Tick tick tick – LCR inventory date is fast approaching

There’s still time to comply with the EPA’s new Lead & Copper Rule inventory requirement – but the clock is ticking and it’s getting louder every day. The EPA’s rule requires water systems to identify and make public the locations of lead, non-lead and unknown service lines through a lead service line inventory. The water system owner is responsible for collecting the information for every address they supply and entering the data on an inventory spreadsheet they must supply to their state regulatory agency. This inventory spreadsheet must be completed by Oct. 16, 2024. Here’s a step-by-step summary of how to create your lead service line inventory, courtesy of the Minnesota Department of Health:

Step 1: Gather your data.

You’ll need to determine the materials of the service line for both the publicly controlled and privately controlled portions of the service line, even if the line is completely privately owed. First, analyze what information you already have and identify what’s still unknown. After that, prioritize how you’ll reduce the number of unknowns. Information sources for that process may include:

  • Historical records, including distribution system maps and drawings (as-builts); building year and construction records CLIENT: PeopleService JOB NUMBER: DESCRIPTION: Lead and Copper blog DATE: May 31, 2024 with respect to the lead ban; tap/tie cards with connection year; and plumbing permits and permit amendments.
  • Customer-driven data, such as construction year and records, plans and drawings; previous service/repair reports; information from homeowner insurance; and a resident survey. PeopleService has created a survey that communities can send to their residents to help complete their initial inventory list.
  • Sampling, such as visual inspections; scratch and magnetic tests; and inspection of the pipe interior using a fiber-optic camera inserted inside the service line.

Step 2: Consolidate your data into an electronic database.

Public water systems should have the ability to make data accessible to the public and to the department of health in a consistent electronic format, such as a database or spreadsheet. The minimum fields required are:

  • Location identifier, such as address or GIS coordinates.
  • Material type of privately-owned side (lead, non-lead, galvanized in need of replacement, unknown).
  • Material type of publicly-owned side (lead, non-lead, galvanized in need of replacement, unknown).
  • Source of information used to determine material type (type of record, inspection, etc.).

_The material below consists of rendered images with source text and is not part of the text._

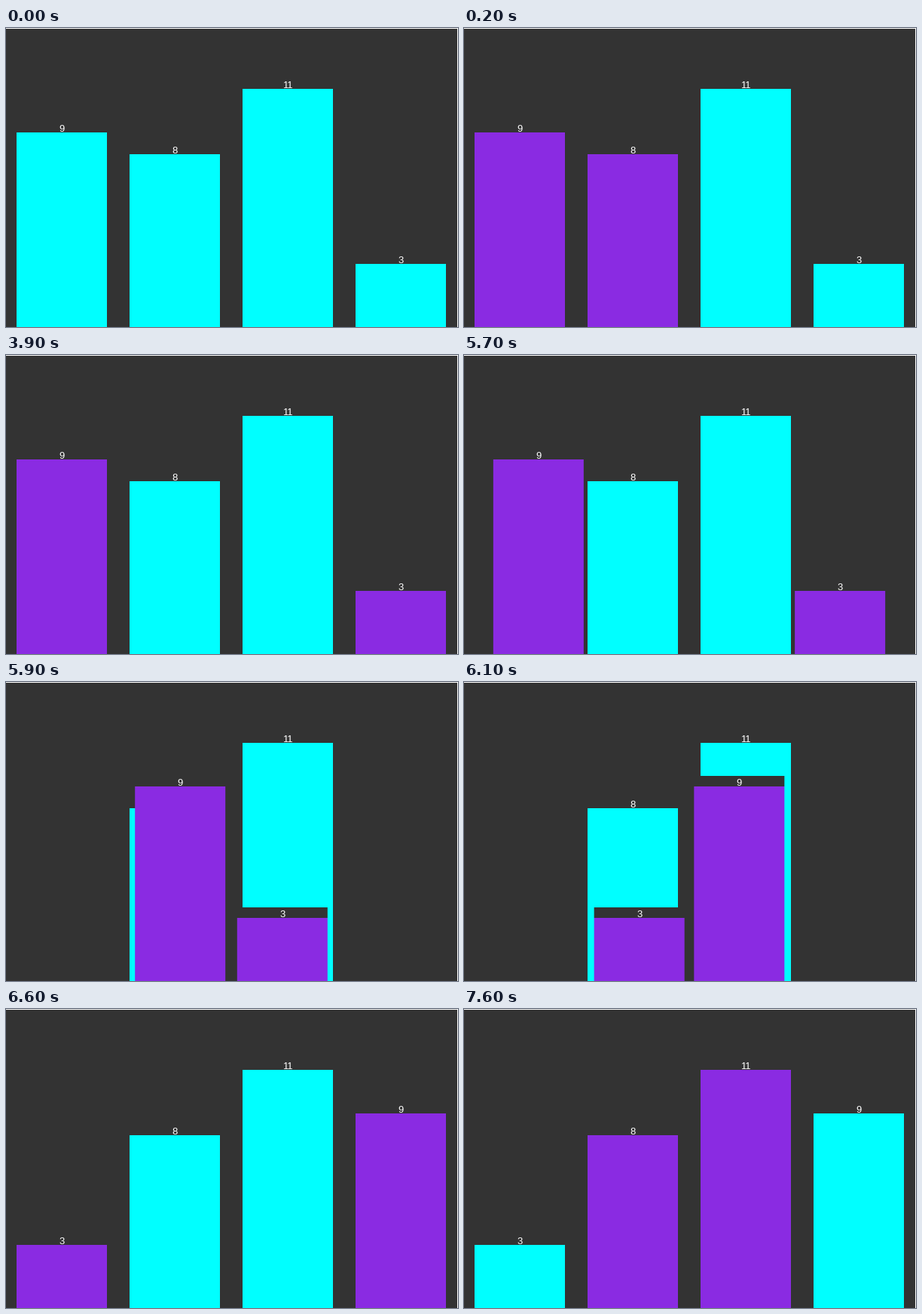
A matplotlib script for the animation above (8000 ms loop, 600x398 px).

```python
import matplotlib.pyplot as plt
from matplotlib.animation import FuncAnimation
from matplotlib.patches import Rectangle

W, H, DPI = 600, 398, 100
STEP, LOOP = 100, 8000
BACK, IDLE, ACTIVE = "#333333", "#00ffff", "#8a2be2"
BAR_W, LABEL_H = 120, 14
SLOTS = [14, 164, 314, 464]
TOPS = {9: 139, 8: 168, 11: 81, 3: 314}
LAYERS = {8: 1, 11: 2, 9: 3, 3: 4}

# Start time of each highlighted pair of values
HIGHLIGHTS = [(0, ()), (200, (9, 8)), (2100, (9, 11)),
              (3900, (9, 3)), (7600, (8, 11))]
SWAP_START, SWAP_END, SWAP_TIME = 5607, 6600, 1310


def ease(x):
    """CSS 'ease': cubic-bezier(.25, .1, .25, 1), solved by bisection."""
    lo, hi = 0.0, 1.0
    for _ in range(40):
        s = (lo + hi) / 2
        if 0.75 * s * (1 - s) + s ** 3 < x:
            lo = s
        else:
            hi = s
    return 0.3 * (1 - s) ** 2 * s + 3 * (1 - s) * s ** 2 + s ** 3


def swap_progress(t):
    if t < SWAP_START:
        return 0
    if t >= SWAP_END:
        return 1
    return ease((t - SWAP_START) / SWAP_TIME)


class Bar:
    def __init__(self, ax, value):
        z, self.top = LAYERS[value], TOPS[value]
        self.label = Rectangle((0, self.top - LABEL_H), BAR_W, LABEL_H,
                               fc=BACK, lw=0, snap=False, zorder=z)
        self.body = Rectangle((0, self.top), BAR_W, H - self.top,
                              lw=0, snap=False, zorder=z + 0.1)
        ax.add_patch(self.label)
        ax.add_patch(self.body)
        self.text = ax.text(0, self.top - 1, str(value), color="white",
                            family="Liberation Sans", size=13 * 72 / DPI,
                            ha="center", va="baseline", zorder=z + 0.2)

    def place(self, x, color):
        self.label.set_x(x)
        self.body.set_x(x)
        self.body.set_facecolor(color)
        self.text.set_x(x + BAR_W / 2)


fig = plt.figure(figsize=(W / DPI, H / DPI), dpi=DPI, facecolor="white")
ax = fig.add_axes([0, 0, 1, 1])
ax.set(xlim=(0, W), ylim=(H, 0))
ax.axis("off")
ax.add_patch(Rectangle((0, 1), W - 1, H - 1, fc=BACK, lw=0, zorder=0))
bars = {value: Bar(ax, value) for value in TOPS}


def update(frame):
    t = frame * STEP
    active = [pair for start, pair in HIGHLIGHTS if start <= t][-1]
    shift = (SLOTS[3] - SLOTS[0]) * swap_progress(t)
    places = {9: SLOTS[0] + shift, 8: SLOTS[1],
              11: SLOTS[2], 3: SLOTS[3] - shift}
    for value, bar in bars.items():
        bar.place(places[value], ACTIVE if value in active else IDLE)
    return []


anim = FuncAnimation(fig, update, frames=LOOP // STEP, interval=STEP,
                     init_func=lambda: update(0), repeat=True,
                     repeat_delay=0, blit=False)
plt.show()
```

Step 3: Prioritize and keep your inventory up to date.

Many systems will have unknowns in their initial inventory – which is fine. Once you know what you don’t know you can create a plan for determining the missing information.

  • At minimum, your inventory needs to be updated at the same frequency as your lead and copper sample schedule, at most on an annual basis. For systems on a three-year monitoring schedule, you may want to update the inventory annually or in real-time with projects and renovations to keep customers informed.
  • How to prioritize determining unknown services lines: based on factors including, but not limited to, the targeting of areas with known lead service lines, service lines that serve disadvantaged consumers and/or populations most sensitive to the effects of lead.

As always, check your state regulatory information for what is required and allowed. Below are links to online information for each state.

You also can contact our in-house expert, Jonathan McDonald (JMcDonald@peopleservice.com), with any general questions you might have about the Lead & Copper Rule inventory requirements. We’re always here to help.